Let us examine ourselves. Are we blameless and pure? Do we shine like stars in the universe? That is Paul’s hope and expectation for the Philippians. And it is also Christ’s hope and expectation for us (Matthew 5:14,16; Ephesians 5:8).
16 Not only must we “shine like stars” for other men to see, but we must also hold out8 the word of life for other men to hear. The word is Christ’s word, which gives life (John 6:63). The word is also the Gospel, which is the power of God for the salvation of everyone who believes (Romans 1:16). However, there is little use in our preaching the word of Christ to others if the light of Christ is not visible in our lives.
If the Philippians “shine like stars” and proclaim the word of life, then Paul’s labor among them will not have been in vain. He will be able to boast about the Philippians on the day of Christ (see Philippians 1:6; 1 Thessalonians 2:19-20).
17-18 The Philippians have already been offering to God their sacrifice and service (verse 17). Now, in addition to their sacrifice, Paul may have to offer his own life as a sacrifice. But he is happy to do so. He may be about to receive the death sentence. But even though he is sentenced to death, Paul can be glad and rejoice that, through his death, Jesus Christ will be glorified (Philippians 1:20). Whether Paul is sentenced to death or not, let the Philippians rejoice with him!
19 Timothy helped Paul establish the church at Philippi (Acts 16:1-3). At the time Paul wrote this letter, Timothy was with him in Rome (Philippians 1:1).
Paul hopes in the Lord to send Timothy to Philippi. All Paul’s hopes are in the Lord (verse 24). But whatever the Lord wills, Paul is ready to accept (see James 4:13-16).
20-22 Why was Timothy such a valuable colleague for Paul? Because Timothy was always looking out for the interests of others, for the welfare of others. Timothy cared deeply for the Philippians. Timothy had served with Paul as a son with his father (verse 22). Notice that Paul doesn’t say here that Timothy “served” him, but rather that Timothy “served with” him.
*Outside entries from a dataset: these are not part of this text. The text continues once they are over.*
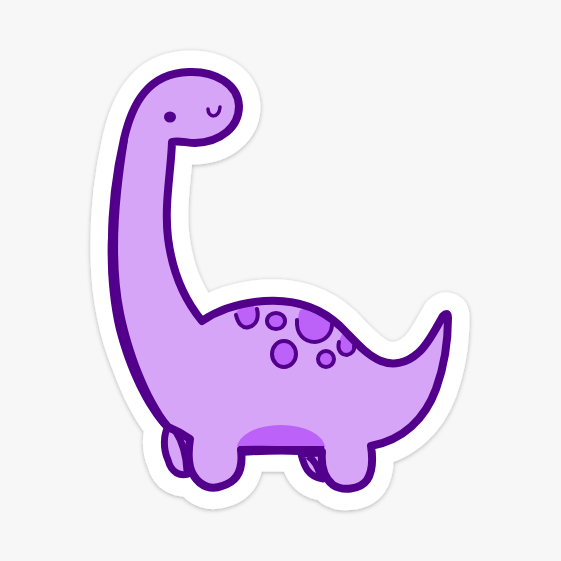
<!DOCTYPE html>
<html lang="en">
<head>
<meta charset="utf-8">
<title>Purple dinosaur sticker</title>
<style>
:root {
  --backdrop: #f7f7f7;
  --border: #ffffff;
  --ink: #52008c;
  --skin: #d7a5f8;
  --patch: #bd62f8;
}
html, body { margin: 0; overflow: hidden; background: var(--backdrop); }
.sticker { display: block; width: 561px; height: 561px; }
.border { fill: var(--border); stroke: var(--border); stroke-width: 43; stroke-linejoin: round; filter: url(#sticker-shadow); }
.skin { fill: var(--skin); }
.patch { fill: var(--patch); }
.ink { fill: var(--ink); }
.outline { fill: none; stroke: var(--ink); stroke-width: 8; stroke-linejoin: round; stroke-linecap: round; }
.far-leg { fill: var(--skin); stroke: var(--ink); stroke-width: 7; stroke-linejoin: round; }
.spots { fill: var(--patch); stroke: var(--ink); stroke-width: 4; stroke-linecap: round; }
.smile { fill: none; stroke: var(--ink); stroke-width: 3.5; stroke-linecap: round; }
</style>
</head>
<body>
<svg class="sticker" viewBox="0 0 561 561" role="img" aria-label="Sticker of a smiling purple long-necked dinosaur">
  <defs>
    <path id="body" d="M172 142C178 140 187 143 195 143C221 142 239 127 239 106C238 84 215 71 189 72C148 73 132 104 124 139C114 182 111 222 112 258C113 300 121 334 133 363C143 390 154 412 168 427Q180 432 190 439C188 452 187 466 194 476C201 487 212 490 222 486C240 481 243 466 241 450Q282 449 322 452C321 463 323 477 333 485C342 491 360 490 367 480C373 471 373 459 371 446C403 440 425 419 436 389C444 367 448 340 448 318Q448 311 443 316C436 328 428 345 418 353C407 363 393 366 381 361C366 355 355 341 340 326C320 307 293 299 264 301C238 303 218 310 202 321C183 298 172 270 168 238C164 205 171 172 172 142Z"/>
    <path id="far-front-leg" d="M169 425C163 434 163 449 168 460C171 472 180 478 191 473L190 438Z"/>
    <path id="far-back-leg" d="M301 454C304 466 308 477 323 479L322 453Z"/>
    <clipPath id="body-clip"><use href="#body"/></clipPath>
    <filter id="sticker-shadow" x="-20%" y="-20%" width="140%" height="140%">
      <feDropShadow dx="0" dy="1" stdDeviation="2" flood-color="#000000" flood-opacity="0.28"/>
    </filter>
  </defs>

  <rect width="561" height="561" fill="var(--backdrop)"/>

  <g class="border">
    <use href="#body"/>
    <use href="#far-front-leg"/>
    <use href="#far-back-leg"/>
  </g>

  <g class="far-leg">
    <use href="#far-front-leg"/>
    <use href="#far-back-leg"/>
    <path d="M175 430Q186 447 187 471" fill="none"/>
    <path d="M308 456Q318 463 320 476" fill="none"/>
  </g>

  <use class="skin" href="#body"/>
  <g clip-path="url(#body-clip)">
    <ellipse class="patch" cx="281" cy="448" rx="44" ry="23"/>
    <g class="spots">
      <path d="M235 313C237 324 243 329 249 327C257 325 259 317 257 308L247 303Z" stroke="none"/>
      <path d="M236 315C238 324 243 329 249 327C257 325 259 317 257 309" fill="none"/>
      <ellipse cx="276" cy="321" rx="9" ry="8"/>
      <path d="M300 310C294 327 300 339 314 342C327 341 333 333 332 320L318 306Z" stroke="none"/>
      <path d="M297 320C296 334 304 342 315 342C326 341 332 333 332 324" fill="none"/>
      <path d="M339 341C337 350 341 355 347 355C352 354 355 350 354 346L343 332Z" stroke="none"/>
      <path d="M339 342C337 350 341 355 347 355C352 354 355 350 354 346" fill="none"/>
      <ellipse cx="284" cy="354" rx="12" ry="13"/>
      <circle cx="326" cy="359" r="8"/>
    </g>
  </g>
  <use class="outline" href="#body"/>
  <path class="ink" d="M124 139C105 206 103 273 116 330C126 369 144 408 165 430L171 425C148 395 132 351 124 313C113 259 119 196 128 140Z"/>
  <path class="ink" d="M239 446H324V456Q282 453 240 456Z"/>

  <g class="face">
    <ellipse class="ink" cx="170" cy="117" rx="6" ry="5.5"/>
    <path class="smile" d="M208 109C208 118 219 119 220 107"/>
  </g>
</svg>
</body>
</html>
Timothy did not serve Paul; rather, together with Paul, he served Christ.
Paul writes that everyone else looks out for his own interests; that is, they selfishly seek first their own advantage in everything. Timothy was not like that. Timothy looked out for Christ’s interests first of all.
How many people like Timothy are there in our church? Whose interests do we look out for first—ours or Christ’s?
23-24 Timothy will be able to give news to the Philippians about how things go with [Paul]—that is, whether he is released or sentenced to death. Paul is confident in the Lord that he will be released and will be able to come to the Philippians himself (Philippians 1:25).
25 Epaphroditus was a Philippian, who had been sent to Rome by the church in Philippi to give help to Paul and to bring Paul a gift from the church (Philippians 4:18). Epaphroditus stayed for some time in Rome with Paul; that’s why Paul calls him my brother, fellow worker and fellow soldier.
26-28 While he was in Rome, Epaphroditus became ill. When the Philippians heard about it, they were greatly worried. After his recovery, Epaphroditus wanted to return to Philippi so that he could dispel the anxiety of the Philippians on his behalf. For the Philippians’ sakes, Paul was willing to let his helper Epaphroditus go.
29-30 All those who risk their lives for Christ deserve the respect of other Christians. It was always Paul’s custom to give honor to each servant of Christ. Paul always speaks well of all those who serve Christ faithfully.
Paul writes that Epaphroditus risked his life to make up for the help you (the Philippians) could not give me (verse 30). Paul means that since all the Philippians could not personally come to Rome to help Paul, they had sent their representative Epaphroditus to do what they could not do in person.